No ads, no proper Facebook page, let alone an English menu, which in and of itself should spark your interest. This type of diner style self-service/take-out lunch venue was popular during communist times, but by now they are nearing extinction, usually for good reason. However, this one is still standing (since 1985), and so are plenty of people in line at lunchtime for cheap and tasty traditional Hungarian dishes in an amiable and familial environment (all this in the heart of downtown). Note that they're only open for weekday lunch..
Újlipótváros, the neighborhood of Tera Magyar Konyhája, is the best kept secret in Budapest. A city within the city. The cultural upper crust and young families with baby strollers form a strong local community here and make for a lively area. Many of the local residents can be found in Tera, this self-service diner with a broad selection of traditional Hungarian dishes.
Italians have their osterias, the French their brasseries. In Hungary, no-frills eateries whose main purpose is to fill your stomach with familiar flavors at affordable prices are called "étkezde". They belong to a bygone communist era, and many trendy people avoid them like the plague. Nevertheless, a few of the best étkezde have managed to survive amid a stampede of new restaurant openings.Öcsi étkezde, a lunch-only eatery in District 8, has flourished since 1981, in part due to the familial environment created by married owners Erzsi and Feri.

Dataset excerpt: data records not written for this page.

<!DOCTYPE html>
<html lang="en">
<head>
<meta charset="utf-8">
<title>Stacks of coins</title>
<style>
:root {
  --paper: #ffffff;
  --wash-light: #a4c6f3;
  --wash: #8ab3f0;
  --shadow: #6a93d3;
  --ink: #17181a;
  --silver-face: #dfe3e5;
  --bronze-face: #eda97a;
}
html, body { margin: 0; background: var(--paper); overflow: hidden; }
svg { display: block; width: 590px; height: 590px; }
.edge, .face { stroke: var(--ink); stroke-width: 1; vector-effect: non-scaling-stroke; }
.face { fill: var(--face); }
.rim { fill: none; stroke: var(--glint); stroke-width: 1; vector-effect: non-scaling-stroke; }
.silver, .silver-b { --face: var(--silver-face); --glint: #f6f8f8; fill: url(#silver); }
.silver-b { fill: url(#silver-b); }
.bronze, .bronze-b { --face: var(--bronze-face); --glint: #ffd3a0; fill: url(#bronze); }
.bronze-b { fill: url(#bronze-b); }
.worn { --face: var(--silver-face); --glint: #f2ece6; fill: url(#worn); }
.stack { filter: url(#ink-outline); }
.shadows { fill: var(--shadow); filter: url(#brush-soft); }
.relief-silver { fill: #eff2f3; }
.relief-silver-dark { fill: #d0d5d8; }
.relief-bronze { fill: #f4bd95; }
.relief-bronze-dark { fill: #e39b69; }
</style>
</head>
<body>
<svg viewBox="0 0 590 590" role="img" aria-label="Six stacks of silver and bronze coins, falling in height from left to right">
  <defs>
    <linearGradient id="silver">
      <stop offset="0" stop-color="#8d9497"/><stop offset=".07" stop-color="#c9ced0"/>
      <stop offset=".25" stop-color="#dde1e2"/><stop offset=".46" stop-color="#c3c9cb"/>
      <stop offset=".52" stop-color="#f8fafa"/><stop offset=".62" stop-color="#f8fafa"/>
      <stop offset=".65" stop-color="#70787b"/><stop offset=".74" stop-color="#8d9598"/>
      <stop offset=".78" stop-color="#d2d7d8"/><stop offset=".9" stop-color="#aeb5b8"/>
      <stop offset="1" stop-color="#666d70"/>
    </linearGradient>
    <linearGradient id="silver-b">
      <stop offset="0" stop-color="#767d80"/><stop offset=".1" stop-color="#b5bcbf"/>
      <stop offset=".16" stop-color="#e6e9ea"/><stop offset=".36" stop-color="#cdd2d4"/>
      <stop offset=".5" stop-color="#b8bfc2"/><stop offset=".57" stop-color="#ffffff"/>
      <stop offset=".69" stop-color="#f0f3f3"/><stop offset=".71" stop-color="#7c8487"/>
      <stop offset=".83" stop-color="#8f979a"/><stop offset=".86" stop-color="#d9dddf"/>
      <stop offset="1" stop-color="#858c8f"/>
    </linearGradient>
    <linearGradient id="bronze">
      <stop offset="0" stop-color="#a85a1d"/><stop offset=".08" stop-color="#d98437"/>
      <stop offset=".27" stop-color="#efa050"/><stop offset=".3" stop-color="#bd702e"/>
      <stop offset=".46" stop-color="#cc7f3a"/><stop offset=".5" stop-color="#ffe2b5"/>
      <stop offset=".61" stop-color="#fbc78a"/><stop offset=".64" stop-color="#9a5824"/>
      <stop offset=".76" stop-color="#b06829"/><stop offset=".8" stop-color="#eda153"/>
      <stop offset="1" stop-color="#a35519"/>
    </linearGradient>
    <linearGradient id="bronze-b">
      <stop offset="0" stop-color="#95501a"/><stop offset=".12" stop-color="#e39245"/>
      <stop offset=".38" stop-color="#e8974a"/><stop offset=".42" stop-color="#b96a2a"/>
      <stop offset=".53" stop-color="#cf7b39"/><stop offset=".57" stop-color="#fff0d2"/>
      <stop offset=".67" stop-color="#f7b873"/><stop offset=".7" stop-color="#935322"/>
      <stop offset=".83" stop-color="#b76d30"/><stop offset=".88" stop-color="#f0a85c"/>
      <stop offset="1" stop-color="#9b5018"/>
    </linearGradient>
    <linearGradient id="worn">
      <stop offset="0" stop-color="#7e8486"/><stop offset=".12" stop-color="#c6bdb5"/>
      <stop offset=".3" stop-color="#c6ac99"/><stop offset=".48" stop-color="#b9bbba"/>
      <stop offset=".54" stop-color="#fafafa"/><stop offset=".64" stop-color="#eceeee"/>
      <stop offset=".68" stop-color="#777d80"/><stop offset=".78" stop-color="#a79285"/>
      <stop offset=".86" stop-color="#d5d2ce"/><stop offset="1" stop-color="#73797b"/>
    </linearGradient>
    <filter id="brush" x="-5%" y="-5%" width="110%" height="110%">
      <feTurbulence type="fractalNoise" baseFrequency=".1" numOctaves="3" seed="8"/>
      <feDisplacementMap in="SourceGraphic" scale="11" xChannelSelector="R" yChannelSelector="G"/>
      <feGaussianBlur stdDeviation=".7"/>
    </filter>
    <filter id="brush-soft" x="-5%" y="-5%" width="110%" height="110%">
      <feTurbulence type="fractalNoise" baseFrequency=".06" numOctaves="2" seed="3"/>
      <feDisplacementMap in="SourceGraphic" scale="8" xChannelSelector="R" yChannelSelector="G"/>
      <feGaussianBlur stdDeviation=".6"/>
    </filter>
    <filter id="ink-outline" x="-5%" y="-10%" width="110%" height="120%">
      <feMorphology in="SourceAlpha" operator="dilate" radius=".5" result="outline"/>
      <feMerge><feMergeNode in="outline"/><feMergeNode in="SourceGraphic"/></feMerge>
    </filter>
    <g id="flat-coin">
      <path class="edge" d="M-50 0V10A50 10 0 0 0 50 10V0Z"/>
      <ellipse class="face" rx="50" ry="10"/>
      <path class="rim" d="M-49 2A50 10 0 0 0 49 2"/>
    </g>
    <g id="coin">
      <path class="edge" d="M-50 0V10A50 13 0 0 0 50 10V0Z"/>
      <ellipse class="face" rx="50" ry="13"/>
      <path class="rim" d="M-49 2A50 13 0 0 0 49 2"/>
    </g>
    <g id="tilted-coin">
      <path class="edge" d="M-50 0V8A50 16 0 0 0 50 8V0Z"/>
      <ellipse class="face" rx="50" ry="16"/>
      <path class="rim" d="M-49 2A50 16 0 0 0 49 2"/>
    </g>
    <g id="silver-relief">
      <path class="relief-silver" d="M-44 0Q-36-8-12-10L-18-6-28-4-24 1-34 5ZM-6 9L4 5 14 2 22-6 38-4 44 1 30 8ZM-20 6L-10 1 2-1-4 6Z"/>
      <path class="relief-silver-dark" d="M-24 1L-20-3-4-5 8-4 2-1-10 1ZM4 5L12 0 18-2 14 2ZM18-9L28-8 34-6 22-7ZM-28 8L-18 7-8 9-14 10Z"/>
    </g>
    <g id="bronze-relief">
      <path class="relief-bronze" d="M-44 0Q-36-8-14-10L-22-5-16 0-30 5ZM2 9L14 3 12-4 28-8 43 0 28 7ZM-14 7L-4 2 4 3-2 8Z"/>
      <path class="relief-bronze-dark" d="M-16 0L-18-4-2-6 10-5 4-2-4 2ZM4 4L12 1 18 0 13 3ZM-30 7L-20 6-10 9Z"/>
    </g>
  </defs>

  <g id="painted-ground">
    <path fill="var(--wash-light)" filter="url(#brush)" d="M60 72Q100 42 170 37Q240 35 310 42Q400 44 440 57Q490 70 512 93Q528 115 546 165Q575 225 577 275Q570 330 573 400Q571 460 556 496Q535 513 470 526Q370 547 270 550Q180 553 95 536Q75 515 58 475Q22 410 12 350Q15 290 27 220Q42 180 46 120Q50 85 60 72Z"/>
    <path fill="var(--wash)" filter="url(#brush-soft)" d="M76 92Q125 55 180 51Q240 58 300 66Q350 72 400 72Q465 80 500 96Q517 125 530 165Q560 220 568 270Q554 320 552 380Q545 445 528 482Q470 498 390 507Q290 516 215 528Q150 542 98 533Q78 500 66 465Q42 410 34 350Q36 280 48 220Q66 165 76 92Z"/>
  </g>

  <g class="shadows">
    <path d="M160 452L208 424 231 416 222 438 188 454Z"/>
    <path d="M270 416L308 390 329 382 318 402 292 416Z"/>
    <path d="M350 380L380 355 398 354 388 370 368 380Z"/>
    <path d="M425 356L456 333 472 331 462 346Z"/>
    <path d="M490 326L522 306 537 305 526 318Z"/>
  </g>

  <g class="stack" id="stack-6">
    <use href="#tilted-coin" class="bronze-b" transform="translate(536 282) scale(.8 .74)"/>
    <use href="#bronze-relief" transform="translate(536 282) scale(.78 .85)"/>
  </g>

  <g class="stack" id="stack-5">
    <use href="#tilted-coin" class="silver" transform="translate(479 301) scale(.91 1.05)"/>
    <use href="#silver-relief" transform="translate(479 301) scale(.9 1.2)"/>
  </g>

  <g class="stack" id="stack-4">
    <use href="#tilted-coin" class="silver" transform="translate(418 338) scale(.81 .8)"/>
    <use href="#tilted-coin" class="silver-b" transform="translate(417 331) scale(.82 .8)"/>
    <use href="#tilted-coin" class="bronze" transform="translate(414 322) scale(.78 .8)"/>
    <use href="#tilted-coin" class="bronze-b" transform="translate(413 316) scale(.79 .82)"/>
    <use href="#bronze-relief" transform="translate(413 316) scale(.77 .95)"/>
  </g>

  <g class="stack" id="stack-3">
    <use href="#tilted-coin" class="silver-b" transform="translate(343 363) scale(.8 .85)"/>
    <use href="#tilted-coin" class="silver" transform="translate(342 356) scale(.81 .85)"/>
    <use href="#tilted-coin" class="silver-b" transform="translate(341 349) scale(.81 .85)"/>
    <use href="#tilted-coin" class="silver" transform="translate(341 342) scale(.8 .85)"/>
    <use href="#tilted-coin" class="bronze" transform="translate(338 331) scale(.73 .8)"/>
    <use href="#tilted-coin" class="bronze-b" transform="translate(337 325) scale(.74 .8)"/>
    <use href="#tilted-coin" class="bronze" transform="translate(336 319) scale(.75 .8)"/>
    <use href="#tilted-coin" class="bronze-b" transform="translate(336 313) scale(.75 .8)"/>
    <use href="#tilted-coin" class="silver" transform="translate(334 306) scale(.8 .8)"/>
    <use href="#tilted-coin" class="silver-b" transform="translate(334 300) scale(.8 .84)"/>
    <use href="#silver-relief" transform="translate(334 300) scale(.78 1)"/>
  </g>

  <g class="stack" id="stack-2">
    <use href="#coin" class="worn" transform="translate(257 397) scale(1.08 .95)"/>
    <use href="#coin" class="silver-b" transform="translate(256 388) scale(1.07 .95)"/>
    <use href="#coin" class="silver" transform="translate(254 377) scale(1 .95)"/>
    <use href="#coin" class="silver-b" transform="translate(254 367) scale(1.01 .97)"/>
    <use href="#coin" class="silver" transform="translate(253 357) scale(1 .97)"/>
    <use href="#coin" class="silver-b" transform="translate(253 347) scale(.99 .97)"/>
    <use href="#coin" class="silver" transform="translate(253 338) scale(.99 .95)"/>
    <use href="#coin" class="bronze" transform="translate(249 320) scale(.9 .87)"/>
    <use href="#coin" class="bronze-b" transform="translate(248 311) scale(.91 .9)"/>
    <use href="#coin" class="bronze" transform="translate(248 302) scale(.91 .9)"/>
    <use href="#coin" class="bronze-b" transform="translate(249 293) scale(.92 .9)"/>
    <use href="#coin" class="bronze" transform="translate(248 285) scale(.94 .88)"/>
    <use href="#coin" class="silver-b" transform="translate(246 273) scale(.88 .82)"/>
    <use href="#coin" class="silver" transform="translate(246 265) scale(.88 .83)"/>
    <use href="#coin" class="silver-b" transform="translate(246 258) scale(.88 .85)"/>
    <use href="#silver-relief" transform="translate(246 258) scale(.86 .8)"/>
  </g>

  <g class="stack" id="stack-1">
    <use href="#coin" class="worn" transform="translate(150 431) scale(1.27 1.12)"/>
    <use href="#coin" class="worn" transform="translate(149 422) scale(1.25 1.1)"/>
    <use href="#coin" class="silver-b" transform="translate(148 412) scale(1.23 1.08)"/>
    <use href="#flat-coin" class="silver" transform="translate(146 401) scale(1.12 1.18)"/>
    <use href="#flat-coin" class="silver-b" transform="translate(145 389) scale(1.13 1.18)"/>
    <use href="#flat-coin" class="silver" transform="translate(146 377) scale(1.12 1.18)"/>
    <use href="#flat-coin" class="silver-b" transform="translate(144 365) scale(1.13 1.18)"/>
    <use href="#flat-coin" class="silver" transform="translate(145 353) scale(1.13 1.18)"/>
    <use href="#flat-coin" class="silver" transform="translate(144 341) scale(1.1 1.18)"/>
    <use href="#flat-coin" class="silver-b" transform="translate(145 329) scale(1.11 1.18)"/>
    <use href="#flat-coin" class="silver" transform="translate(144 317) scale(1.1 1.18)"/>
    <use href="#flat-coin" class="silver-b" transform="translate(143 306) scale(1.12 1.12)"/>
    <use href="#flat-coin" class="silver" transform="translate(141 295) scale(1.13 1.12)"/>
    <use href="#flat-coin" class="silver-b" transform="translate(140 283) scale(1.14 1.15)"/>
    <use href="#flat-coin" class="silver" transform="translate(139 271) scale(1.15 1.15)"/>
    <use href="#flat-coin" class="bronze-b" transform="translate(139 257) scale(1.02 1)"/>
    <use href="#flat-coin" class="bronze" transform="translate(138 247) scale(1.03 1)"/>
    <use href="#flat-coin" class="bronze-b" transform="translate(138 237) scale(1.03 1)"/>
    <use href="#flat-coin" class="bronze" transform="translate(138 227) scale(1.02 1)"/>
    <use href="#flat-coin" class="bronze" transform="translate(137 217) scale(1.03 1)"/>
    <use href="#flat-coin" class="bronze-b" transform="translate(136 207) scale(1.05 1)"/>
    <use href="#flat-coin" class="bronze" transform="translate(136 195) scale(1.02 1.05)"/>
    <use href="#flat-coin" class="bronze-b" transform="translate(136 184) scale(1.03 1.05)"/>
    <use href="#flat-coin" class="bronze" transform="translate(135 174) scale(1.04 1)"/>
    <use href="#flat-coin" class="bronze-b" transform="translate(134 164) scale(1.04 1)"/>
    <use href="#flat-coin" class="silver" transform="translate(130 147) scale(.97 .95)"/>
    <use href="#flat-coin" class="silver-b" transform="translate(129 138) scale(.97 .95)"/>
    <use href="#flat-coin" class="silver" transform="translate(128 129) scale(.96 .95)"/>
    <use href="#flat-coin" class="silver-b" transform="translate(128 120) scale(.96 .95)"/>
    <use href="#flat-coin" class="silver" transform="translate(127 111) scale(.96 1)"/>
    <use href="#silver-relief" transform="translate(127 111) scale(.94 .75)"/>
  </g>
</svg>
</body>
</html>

Never mind the fact that Frici Papa opened long after the fall of the iron curtain, this diner has become a darling for visitors looking to experience the dining scenery of communist times. Tablecloths covered with transparent plastic, cheap wood paneling on the walls, waiters dressed as if having been parachuted here from the '80s - those in search of a lost epoch won't be disappointed. The menu includes all the traditional Hungarian staples from goulash to túrós csusza, served in enormous portions. Don't expect a Michelin star kitchen here, but most of the dishes are prepared simply and well, not to mention the almost ludicrously cheap prices.
Neighborhood Roma and office workers alike line up for delicious home-made Hungarian flavors from this bizarrely decorated diner. The interior includes a hodgepodge of items, from countryside wall themes to faux-Biedermeier living room furniture. The checkered tablecloths covered with transparent plastic evoke nostalgia of the 1980s' Hungarian dining scene. Here you can indulge in classic Hungarian dishes including goulash, chicken paprikash, stuffed cabbage, schnitzel, and főzelék (a popular type of vegetable stew).
It’s not your standard, impeccably refurbished space advertised as “retro” - this is real socialist style. Lángos, a popular Hungarian specialty is the area of expertise at this tiny kiosk located on a puzzlingly neglected square near St. Stephen's Basilica. Lángos is a deep fried flat bread covered by sour cream and cheese, and depending on how adventurous you are, plenty of other toppings like paprika, onions, and bacon - “parasztlángos” is the one to opt for if you want to go all out.
One of the few remaining independent butcher shops downtown, in operation since 1951. Besides the raw meat on display, they serve delicious sausage omelettes for breakfast for €2 (occasionally prepared by the owner himself, resulting in overly generous portions) and various meat-heavy dishes for lunch, including blood sausage and friend chicken liver with a selection of side dishes. Use the opportunity to fuel up here before a full day of sightseeing. The (art) pieces on the walls (Dionysian feast, wild boar taxidermy, etc.) add to the eccentricity of the space.